Only through continued scientific exploration will we learn more about the specific elements of human-animal interaction (HAI) that can be beneficial in alleviating the effects of loneliness and isolation.
To this end, the Human-Animal Bond Research Institute (HABRI) and Mars Petcare, with support from the consortium of partners attending the first-ever Social Isolation and Companion Animals Summit, contributed three papers to a special issue published in the journal Animals. This issue looks at Social Isolation and the Roles That Animals Play in Supporting the Lives of Humans, with a focus on lessons learned from COVID-19.
One paper led by Dr Dawn Carr, PhD, Department of Sociology, Florida State University, analysed longitudinal survey data of adults over the age of 60 to test the association between social consequences of COVID-19 and changes in loneliness and the buffering effect of dog walking on this relationship. Perhaps unsurprisingly, the research found that the COVID-19 pandemic was associated with increases in loneliness, but that daily walks with a dog buffered this effect, suggesting a potential therapeutic effect of dog walking for promoting mental health in older adults, particularly in the context of stressful situations that might increase feelings of loneliness.

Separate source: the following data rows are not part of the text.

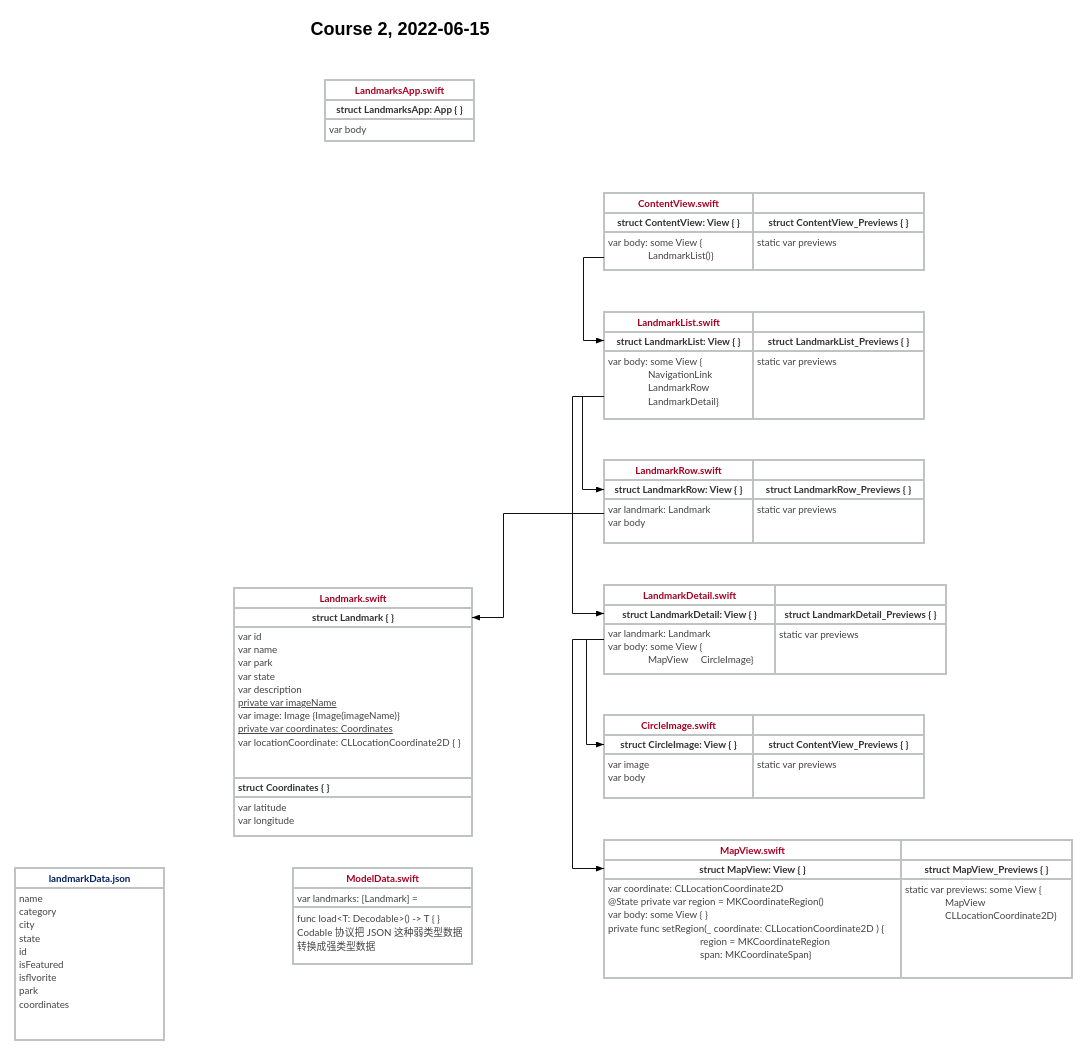
<!DOCTYPE html>
<html lang="en">
<head>
<meta charset="utf-8">
<title>Course 2, 2022-06-15</title>
<style>
:root {
  --paper: #ffffff;
  --rule: #bfc3c3;
  --ink: #444444;
  --strong: #333333;
  --swift: #a50021;
  --json: #002060;
  --link: #111111;
}
* { box-sizing: border-box; margin: 0; }
body {
  width: 1088px; height: 1056px; overflow: hidden;
  background: var(--paper); color: var(--ink);
  font: 9.8px/13.2px Lato, "Noto Sans CJK SC", sans-serif;
}
.diagram { position: relative; width: 1088px; height: 1056px; overflow: hidden; }
.title {
  position: absolute; left: 250px; top: 18px; width: 300px;
  text-align: center; color: #000;
  font: bold 18px/22px "Liberation Sans", sans-serif;
}
.card {
  position: absolute; display: grid; gap: 2px; padding: 2px;
  grid-template-rows: 18px 17px 1fr;
  background: var(--rule);
}
.card > * { background: var(--paper); min-width: 0; }
.file, .struct { font-size: 9.8px; font-weight: bold; text-align: center; line-height: 17px; white-space: pre; }
.file { color: var(--swift); line-height: 18px; }
.file.data { color: var(--json); }
.struct { color: var(--strong); }
.struct.nested { text-align: left; padding-left: 3px; }
.code { padding: 3px 0 0 3px; white-space: pre; }
.code.tight { padding-top: 2px; }
.code.row { padding-top: 2px; }
.in { padding-left: 40px; }
.deep { padding-left: 92px; }
.pair { grid-template-columns: 147px 1fr; }

.app { left: 324px; top: 79px; width: 151px; height: 63px; }
.content-view { left: 603px; top: 192px; width: 322px; height: 79px; }
.landmark-list { left: 603px; top: 311px; width: 322px; height: 109px; }
.landmark-row { left: 603px; top: 459px; width: 322px; height: 85px; }
.landmark-detail { left: 603px; top: 584px; width: 344px; height: 91px; grid-template-columns: 169px 1fr; }
.circle-image { left: 603px; top: 714px; width: 322px; height: 85px; }
.map-view { left: 603px; top: 839px; width: 470px; height: 140px; grid-template-columns: 295px 1fr; }
.landmark { left: 233px; top: 587px; width: 240px; height: 250px; grid-template-rows: 18px 17px 149px 17px 1fr; }
.model-data { left: 292px; top: 867px; width: 181px; height: 98px; }
.model-data .code { line-height: 14px; }
.landmark-data { left: 14px; top: 867px; width: 151px; height: 174px; grid-template-rows: 18px 1fr; }
.links { position: absolute; inset: 0; fill: none; stroke: var(--link); stroke-width: 1; }
.links marker path { fill: #000; stroke: none; }
</style>
</head>
<body>
<main class="diagram">
  <h1 class="title">Course 2, 2022-06-15</h1>

  <section class="card app">
    <h2 class="file">LandmarksApp.swift</h2>
    <h3 class="struct">struct LandmarksApp: App { }</h3>
    <div class="code">var body</div>
  </section>

  <section class="card pair content-view">
    <h2 class="file">ContentView.swift</h2><div></div>
    <h3 class="struct">struct ContentView: View { }</h3>
    <h3 class="struct">struct ContentView_Previews { }</h3>
    <div class="code">var body: some View {
<span class="in">LandmarkList()}</span></div>
    <div class="code">static var previews</div>
  </section>

  <section class="card pair landmark-list">
    <h2 class="file">LandmarkList.swift</h2><div></div>
    <h3 class="struct">struct LandmarkList: View { }</h3>
    <h3 class="struct">struct LandmarkList_Previews { }</h3>
    <div class="code">var body: some View {
<span class="in">NavigationLink</span>
<span class="in">LandmarkRow</span>
<span class="in">LandmarkDetail}</span></div>
    <div class="code">static var previews</div>
  </section>

  <section class="card pair landmark-row">
    <h2 class="file">LandmarkRow.swift</h2><div></div>
    <h3 class="struct">struct LandmarkRow: View { }</h3>
    <h3 class="struct">struct LandmarkRow_Previews { }</h3>
    <div class="code">var landmark: Landmark
var body</div>
    <div class="code">static var previews</div>
  </section>

  <section class="card landmark-detail">
    <h2 class="file">LandmarkDetail.swift</h2><div></div>
    <h3 class="struct">struct LandmarkDetail: View { }</h3>
    <h3 class="struct">struct LandmarkDetail_Previews { }</h3>
    <div class="code tight">var landmark: Landmark
var body: some View {
<span class="in">MapView     CircleImage}</span></div>
    <div class="code">static var previews</div>
  </section>

  <section class="card pair circle-image">
    <h2 class="file">CircleImage.swift</h2><div></div>
    <h3 class="struct">struct CircleImage: View { }</h3>
    <h3 class="struct">struct ContentView_Previews { }</h3>
    <div class="code">var image
var body</div>
    <div class="code">static var previews</div>
  </section>

  <section class="card map-view">
    <h2 class="file">MapView.swift</h2><div></div>
    <h3 class="struct">struct MapView: View { }</h3>
    <h3 class="struct">struct MapView_Previews { }</h3>
    <div class="code tight">var coordinate: CLLocationCoordinate2D
@State private var region = MKCoordinateRegion()
var body: some View { }
private func setRegion(_ coordinate: CLLocationCoordinate2D ) {
<span class="deep">region = MKCoordinateRegion</span>
<span class="deep">span: MKCoordinateSpan}</span></div>
    <div class="code">static var previews: some View {
<span class="in">MapView</span>
<span class="in">CLLocationCoordinate2D}</span></div>
  </section>

  <section class="card landmark">
    <h2 class="file">Landmark.swift</h2>
    <h3 class="struct">struct Landmark { }</h3>
    <div class="code tight">var id
var name
var park
var state
var description
<u>private var imageName</u>
var image: Image {Image(imageName)}
<u>private var coordinates: Coordinates</u>
var locationCoordinate: CLLocationCoordinate2D { }</div>
    <h3 class="struct nested">struct Coordinates { }</h3>
    <div class="code">var latitude
var longitude</div>
  </section>

  <section class="card model-data">
    <h2 class="file">ModelData.swift</h2>
    <div class="code row">var landmarks: [Landmark] =</div>
    <div class="code">func load&lt;T: Decodable&gt;() -&gt; T { }
Codable <span lang="zh-CN">协议把</span> JSON <span lang="zh-CN">这种弱类型数据
转换成强类型数据</span></div>
  </section>

  <section class="card landmark-data">
    <h2 class="file data">landmarkData.json</h2>
    <div class="code">name
category
city
state
id
isFeatured
isflvorite
park
coordinates</div>
  </section>

  <svg class="links" width="1088" height="1056" viewBox="0 0 1088 1056" aria-hidden="true">
    <defs>
      <marker id="arrow" markerUnits="userSpaceOnUse" markerWidth="9" markerHeight="6" refX="8" refY="3" orient="auto">
        <path d="M0 0L8 3L0 6Z"/>
      </marker>
    </defs>
    <g marker-end="url(#arrow)">
      <path d="M604 257.5H583.5V340.5H604"/>
      <path d="M604 396.5H582.5V489.5H604"/>
      <path d="M604 396.5H572.5V613.5H604"/>
      <path d="M604 513.5H503.5V617.5H472"/>
      <path d="M604 639.5H586.5V744.5H604"/>
      <path d="M604 639.5H572.5V868.5H604"/>
    </g>
  </svg>
</main>
</body>
</html>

A second paper led by Dr Angela Hughes, DVM, PhD, Global Science Advocacy Senior Manager, Mars Petcare, shares insights on the impact of the HABRI-Mars Petcare Consortium on Social Isolation and Companion Animals and how this collaboration has yielded actionable insights and research projects, serving as a model for future cross-disciplinary thinking to advocate and elevate HAI for the mutual benefit of companion animals and people alike.

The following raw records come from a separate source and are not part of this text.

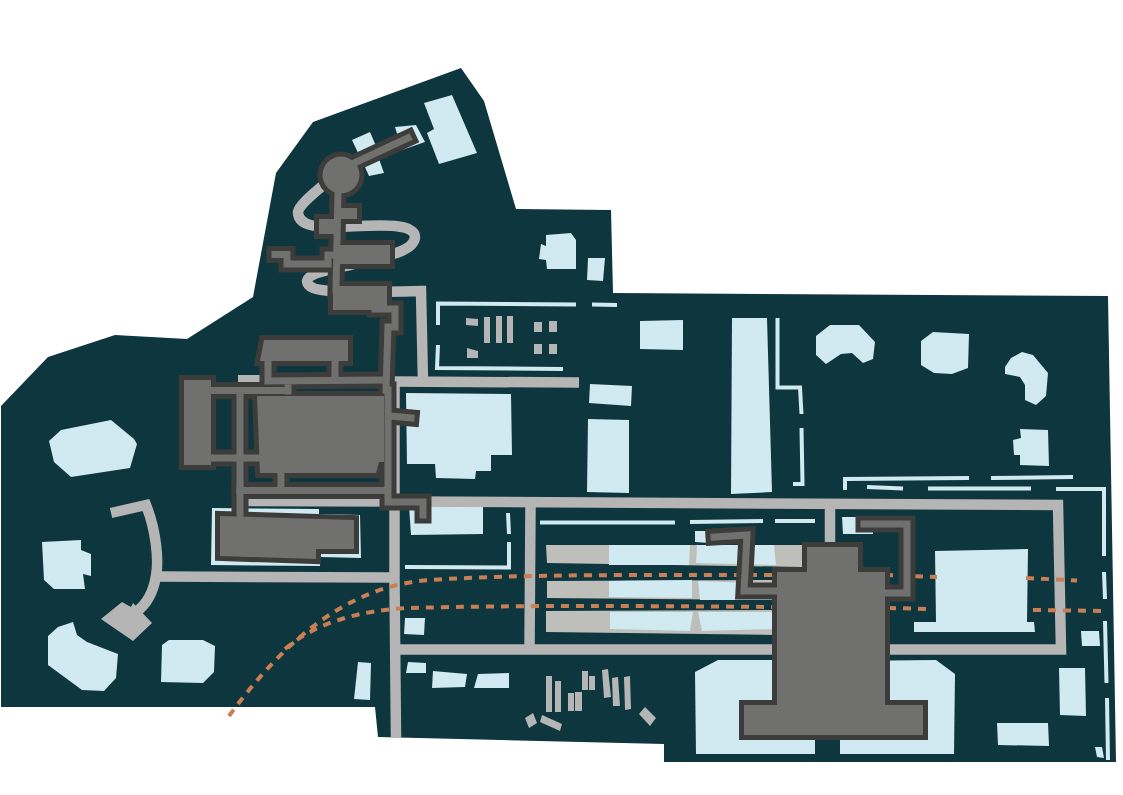
<!DOCTYPE html>
<html lang="en">
<head>
<meta charset="utf-8">
<title>Site map</title>
<style>
:root {
  --paper: #ffffff;
  --ground: #0d363e;
  --building: #d1e9f0;
  --road: #b5b5b5;
  --platform: #bebebb;
  --rail: #c87f54;
  --complex: #70706e;
  --complex-edge: #3c3c3b;
}
html, body { margin: 0; background: var(--paper); overflow: hidden; }
.map { display: block; width: 1123px; height: 795px; }
.ground { fill: var(--ground); }
.buildings { fill: var(--building); }
.walls { fill: none; stroke: var(--building); stroke-width: 4; }
.roads { fill: none; stroke: var(--road); stroke-width: 10.5; }
.blocks { fill: var(--road); }
.platforms { fill: var(--platform); }
.rails { fill: none; stroke: var(--rail); stroke-width: 4; stroke-dasharray: 8 7; }
.edge { --tone: var(--complex-edge); --hall-line: 10px; --corridor-line: 17px; }
.body { --tone: var(--complex); --hall-line: 0px; --corridor-line: 7px; }
.halls { fill: var(--tone); stroke: var(--tone); stroke-width: var(--hall-line); }
.corridors { fill: none; stroke: var(--tone); stroke-width: var(--corridor-line); stroke-linecap: square; }
</style>
</head>
<body>
<svg class="map" viewBox="0 0 1123 795" role="img" aria-label="Site map with buildings, roads, railway lines and two connected building complexes">
  <defs>
    <g id="complex-plan">
      <g class="halls">
        <circle cx="341" cy="175" r="18.5"/>
        <rect x="340" y="208" width="17" height="11"/>
        <rect x="319" y="219" width="20" height="15"/>
        <rect x="334" y="245" width="56" height="19"/>
        <rect x="333" y="286" width="54" height="24"/>
        <polygon points="264,340 348,340 348,361 260,361"/>
        <rect x="184" y="380" width="27" height="85"/>
        <polygon points="257,396 384,396 384,462 379,462 376,473 260,473"/>
        <polygon points="220,516 354,520 354,549 316,549 316,559 220,556"/>
        <polygon points="807,547 858,547 858,572 885,572 885,705 923,705 923,735 744,735 744,705 777,705 777,572 807,572"/>
      </g>
      <g class="corridors">
        <path d="M352 164L408 138"/>
        <path d="M338 192L336 290"/>
        <path d="M275 254.500H287V264H328V255H337"/>
        <path d="M375 309H395V327H388L386 390"/>
        <path d="M388 390V502H423V515"/>
        <path d="M268 362V381L384 380M335 361V380M288 381V391"/>
        <path d="M211 390.500H282M240 391V515M211 458H262"/>
        <path d="M281 473V490M240 490.500H387"/>
        <path d="M390 416L411 418"/>
        <path d="M777 591H744L747 535L714 537"/>
        <path d="M885 593H907V524H864"/>
      </g>
    </g>
  </defs>

  <polygon class="ground" points="461,68 484,101 516,209 611,210 613,293 1108,296 1116,762 664,762 664,744 378,737 375,707 1,707 1,406 48,357 115,335 187,339 253,297 276,173 313,122"/>

  <g class="buildings" id="north-buildings">
    <polygon points="424,103 452,95 477,153 439,164 427,133 434,129"/>
    <polygon points="395,127 416,125 425,142 402,150"/>
    <polygon points="352,140 370,132 376,146 359,155"/>
    <polygon points="364,165 379,159 384,173 369,176"/>
    <polygon points="546,235 571,233 576,240 576,269 547,269 546,260 539,259 541,244 546,246"/>
    <polygon points="588,258 605,258 603,281 587,280"/>
    <polygon points="640,321 683,320 683,350 640,349"/>
    <polygon points="590,384 632,386 631,406 589,403"/>
    <polygon points="588,419 629,420 629,493 587,492"/>
    <polygon points="732,318 767,318 772,492 731,494"/>
    <polygon points="816,336 830,325 859,325 875,342 873,359 863,363 852,353 841,354 826,364 816,355"/>
    <polygon points="921,341 933,332 969,334 968,368 952,374 934,373 921,365"/>
    <polygon points="1005,367 1011,358 1022,352 1033,355 1048,373 1046,396 1036,405 1025,400 1025,385 1020,377 1005,374"/>
    <polygon points="1020,429 1048,430 1049,466 1020,465 1020,455 1014,455 1013,440 1021,438"/>
    <polygon points="406,393 511,394 512,455 491,455 491,471 476,471 475,479 436,478 435,464 407,464"/>
  </g>

  <g class="buildings" id="west-buildings">
    <polygon points="49,441 61,430 111,420 134,439 137,444 130,468 71,477 54,462"/>
    <polygon points="42,542 81,540 81,550 91,554 91,576 83,574 85,589 54,589 44,580"/>
    <polygon points="48,636 58,627 73,622 77,635 87,642 118,654 116,678 104,691 82,690 48,665"/>
    <polygon points="162,645 169,640 203,640 215,646 214,672 203,683 161,682"/>
    <polygon points="212,508 319,509 319,514 360,515 361,558 320,557 320,566 211,565"/>
    <polygon points="358,662 371,663 370,700 354,699"/>
  </g>

  <g class="buildings" id="south-buildings">
    <polygon points="409,506 483,506 483,534 411,535"/>
    <polygon points="405,618 425,618 424,635 404,634"/>
    <polygon points="408,662 426,663 426,673 406,673"/>
    <polygon points="433,671 467,674 465,687 432,688"/>
    <polygon points="478,674 509,673 509,688 474,688"/>
    <polygon points="695,531 710,531 710,543 695,542"/>
    <polygon points="842,517 873,517 873,534 843,534"/>
    <polygon points="935,551 1028,549 1027,622 1034,622 1035,632 914,632 914,622 936,622"/>
    <polygon points="695,672 718,660 815,660 815,754 696,754"/>
    <polygon points="840,661 936,660 955,674 954,754 840,754"/>
    <polygon points="1081,631 1099,631 1100,646 1082,646"/>
    <polygon points="1059,668 1085,668 1086,716 1060,715"/>
    <polygon points="997,723 1048,723 1049,746 998,745"/>
    <polygon points="1095,747 1102,747 1104,758 1097,757"/>
  </g>

  <g class="walls">
    <path d="M438 325V303.500L576 304.500M592 304.500L617 305M438 345L437 368L563 369"/>
    <path d="M777.500 318V387.500H800L801.500 414M801.500 428L802.500 484H793"/>
    <path d="M845 490V479L969 478M991 478L1073 477M867 487L903 488.500M928 488.500H1031M1056 489H1104V556M1104 572L1105 599M1105 621L1106.500 683M1107 698L1108 760"/>
    <path d="M540 522.500H675M690 522L763 521M775 521H815"/>
    <path d="M508 513L509 534M509 542V567.500L405 567"/>
  </g>

  <g class="platforms">
    <polygon points="546,545 802,545 802,567 547,563"/>
    <polygon points="547,581 777,580 777,600 547,598"/>
    <polygon points="546,611 777,610 777,635 546,632"/>
  </g>
  <g class="buildings" id="platform-roofs">
    <polygon points="609,545 690,545 689,565 609,565"/>
    <polygon points="697,545 774,545 776,565 696,563"/>
    <polygon points="609,581 692,580 692,598 609,597"/>
    <polygon points="698,581 777,584 777,600 700,600"/>
    <polygon points="610,612 693,612 690,631 610,629"/>
    <polygon points="698,612 777,612 777,629 702,631"/>
  </g>

  <g class="blocks">
    <polygon points="466,318 478,319 478,326 466,325"/>
    <polygon points="467,348 478,351 478,358 467,358"/>
    <rect x="484" y="317" width="6" height="26"/>
    <rect x="496" y="316" width="6" height="27"/>
    <rect x="507" y="316" width="6" height="27"/>
    <rect x="534" y="322" width="8" height="10"/>
    <rect x="549" y="321" width="8" height="11"/>
    <rect x="534" y="344" width="8" height="10"/>
    <rect x="549" y="344" width="8" height="10"/>
    <rect x="238" y="375" width="24" height="9"/>
    <polygon points="101,619 122,602 131,607 133,603 152,623 133,641"/>
    <rect x="546" y="676" width="6" height="36"/>
    <rect x="555" y="681" width="6" height="31"/>
    <rect x="568" y="693" width="6" height="18"/>
    <rect x="575" y="692" width="7" height="19"/>
    <rect x="582" y="671" width="6" height="19"/>
    <rect x="589" y="676" width="6" height="14"/>
    <polygon points="602,670 608,669 611,697 604,698"/>
    <polygon points="612,678 618,677 620,706 613,706"/>
    <polygon points="624,677 630,676 631,709 625,710"/>
    <polygon points="525,718 533,713 537,723 529,728"/>
    <polygon points="542,715 562,724 560,731 540,722"/>
    <polygon points="645,707 656,718 650,726 639,714"/>
  </g>

  <g class="roads">
    <path d="M326 183C310 196 299 206 298 212C298 224 312 228 338 227C370 226 414 221 415 237C414 253 382 256 350 265C325 270 308 274 307 281C308 293 335 293 421 291L423 382"/>
    <path d="M392 381.500L579 382.500"/>
    <path d="M394.500 381V580L396 738"/>
    <path d="M248 501L400 501.500L1058 505L1061 649.500H397"/>
    <path d="M530.500 506L529.500 649M830 506V548"/>
    <path d="M157 576.500L394 577.500"/>
    <path d="M111 513L146 505C156 530 159 560 156 576C153 594 146 605 136 612"/>
  </g>

  <g class="rails">
    <path d="M229 716C276 652 340 586 430 580C520 574 650 575 777 575"/>
    <path d="M285 649C315 623 360 610 410 608C520 605 650 606 777 607"/>
    <path d="M885 575L937 577M1026 578L1077 580.500M888 608L930 609M1033 610L1106 611"/>
  </g>

  <use class="edge" href="#complex-plan"/>
  <use class="body" href="#complex-plan"/>
</svg>
</body>
</html>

The third paper, led by Dr Zenithson Ng, DVM, MS, Dipl ABVP, of the University of Tennessee College of Veterinary Medicine, discusses the impact of the COVID-19 pandemic on the ways people interact with different types of companion animals including owned pets, therapy animals and service dogs. The paper provides solution-focused suggestions for ways we can continue to share the power of the human-animal bond during times when physical connections are limited and when social connection is needed most.

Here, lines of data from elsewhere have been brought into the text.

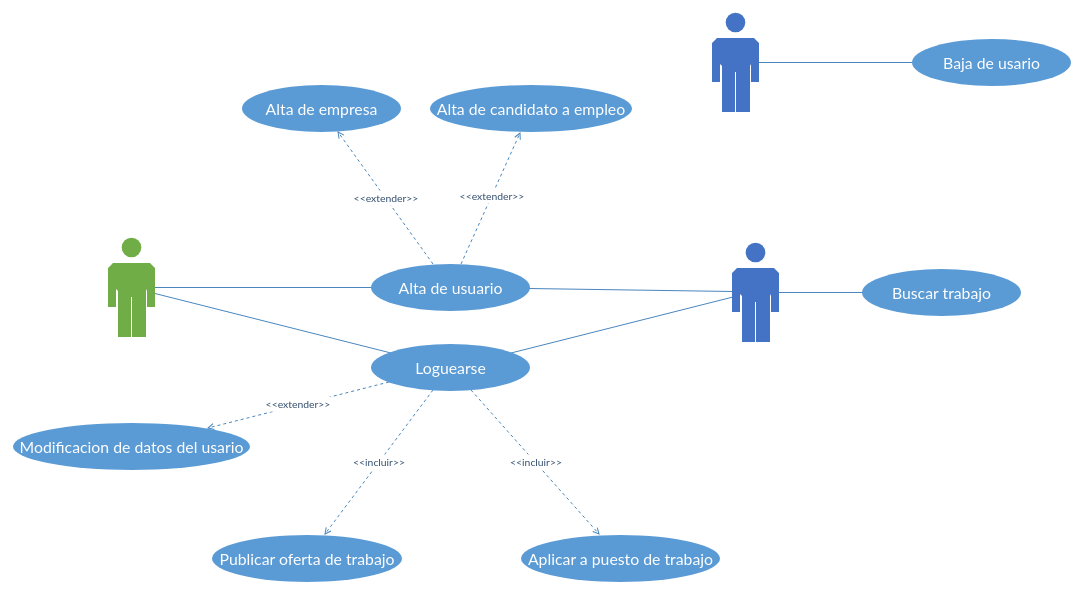
<!DOCTYPE html>
<html lang="es">
<head>
<meta charset="utf-8">
<title>Diagrama de casos de uso</title>
<style>
:root {
  --paper: #fff;
  --use-case: #5b9bd5;
  --line: #4a86bd;
  --label: #34506f;
  --actor-green: #70ad47;
  --actor-blue: #4472c4;
}
* { box-sizing: border-box; }
body { margin: 0; background: var(--paper); }
.diagram {
  position: relative;
  width: 1084px;
  height: 595px;
  overflow: hidden;
  background: var(--paper);
  font-family: Lato, "Open Sans", sans-serif;
}
.connections { position: absolute; inset: 0; display: block; }
.association { stroke: var(--line); fill: none; }
.dependency { stroke: var(--line); fill: none; stroke-dasharray: 3 3; }
.arrowhead { stroke: var(--line); fill: none; }
.actor-green { fill: var(--actor-green); }
.actor-blue { fill: var(--actor-blue); }
.use-case {
  position: absolute;
  left: var(--x);
  top: var(--y);
  width: var(--w);
  height: 47px;
  display: flex;
  align-items: center;
  justify-content: center;
  border-radius: 50%;
  background: var(--use-case);
  color: var(--paper);
  font-size: 15.8px;
  line-height: 20px;
  white-space: nowrap;
}
.stereotype {
  position: absolute;
  left: var(--x);
  top: var(--y);
  transform: translate(-50%, -50%);
  background: var(--paper);
  color: var(--label);
  font-size: 10.4px;
  line-height: 15px;
  white-space: nowrap;
}
</style>
</head>
<body>
<main class="diagram">
  <svg class="connections" width="1084" height="595" viewBox="0 0 1084 595" aria-hidden="true">
    <defs>
      <g id="actor">
        <circle cx="23.5" cy="9.5" r="9.8"/>
        <path d="M5 25H42L47 30V69H39V51L38 53V99H24V59H23V99H10V53L8 51V69H0V30Z"/>
      </g>
      <marker id="open-arrow" markerWidth="10" markerHeight="10" refX="7" refY="5" orient="auto" markerUnits="userSpaceOnUse">
        <path class="arrowhead" d="M1 2L7 5L1 8"/>
      </marker>
    </defs>
    <g class="association">
      <line x1="759" y1="62.5" x2="913" y2="62.5"/>
      <line x1="155" y1="287.5" x2="372" y2="287.5"/>
      <line x1="153" y1="293" x2="391" y2="353"/>
      <line x1="529" y1="288.5" x2="733" y2="291.5"/>
      <line x1="511" y1="353" x2="733" y2="297"/>
      <line x1="779" y1="292.5" x2="863" y2="292.5"/>
    </g>
    <g class="dependency" marker-end="url(#open-arrow)">
      <path d="M433 264L338 132" marker-end="url(#open-arrow)"/>
      <path d="M461 264L520 133" marker-end="url(#open-arrow)"/>
      <path d="M389 382L208 428" marker-end="url(#open-arrow)"/>
      <path d="M433 390L325 534" marker-end="url(#open-arrow)"/>
      <path d="M471 390L599 534" marker-end="url(#open-arrow)"/>
    </g>
    <use href="#actor" class="actor-green" x="108" y="238"/>
    <use href="#actor" class="actor-blue" x="712" y="13"/>
    <use href="#actor" class="actor-blue" x="732" y="243"/>
  </svg>

  <div class="use-case" style="--x:912px;--y:39px;--w:159px">Baja de usario</div>
  <div class="use-case" style="--x:242px;--y:85px;--w:159px">Alta de empresa</div>
  <div class="use-case" style="--x:430px;--y:85px;--w:202px">Alta de candidato a empleo</div>
  <div class="use-case" style="--x:371px;--y:264px;--w:159px">Alta de usuario</div>
  <div class="use-case" style="--x:862px;--y:269px;--w:159px">Buscar trabajo</div>
  <div class="use-case" style="--x:371px;--y:344px;--w:159px">Loguearse</div>
  <div class="use-case" style="--x:13px;--y:423px;--w:237px">Modificacion de datos del usario</div>
  <div class="use-case" style="--x:212px;--y:535px;--w:190px">Publicar oferta de trabajo</div>
  <div class="use-case" style="--x:521px;--y:535px;--w:199px">Aplicar a puesto de trabajo</div>

  <span class="stereotype" style="--x:386px;--y:198px">&lt;&lt;extender&gt;&gt;</span>
  <span class="stereotype" style="--x:492px;--y:196px">&lt;&lt;extender&gt;&gt;</span>
  <span class="stereotype" style="--x:298px;--y:404px">&lt;&lt;extender&gt;&gt;</span>
  <span class="stereotype" style="--x:379px;--y:462px">&lt;&lt;incluir&gt;&gt;</span>
  <span class="stereotype" style="--x:536px;--y:462px">&lt;&lt;incluir&gt;&gt;</span>
</main>
</body>
</html>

“These publications represent a critical aspect of our Consortium effort to explore the potential of companion animals to help address the epidemic of loneliness and social isolation, which has only grown more pressing since the pandemic began,” said Steven Feldman, president of HABRI. “As these papers highlight, the human-animal bond has served as a key source of emotional and social support for so many over the last year-and-a-half, underscoring the importance of future research investigating this impact.”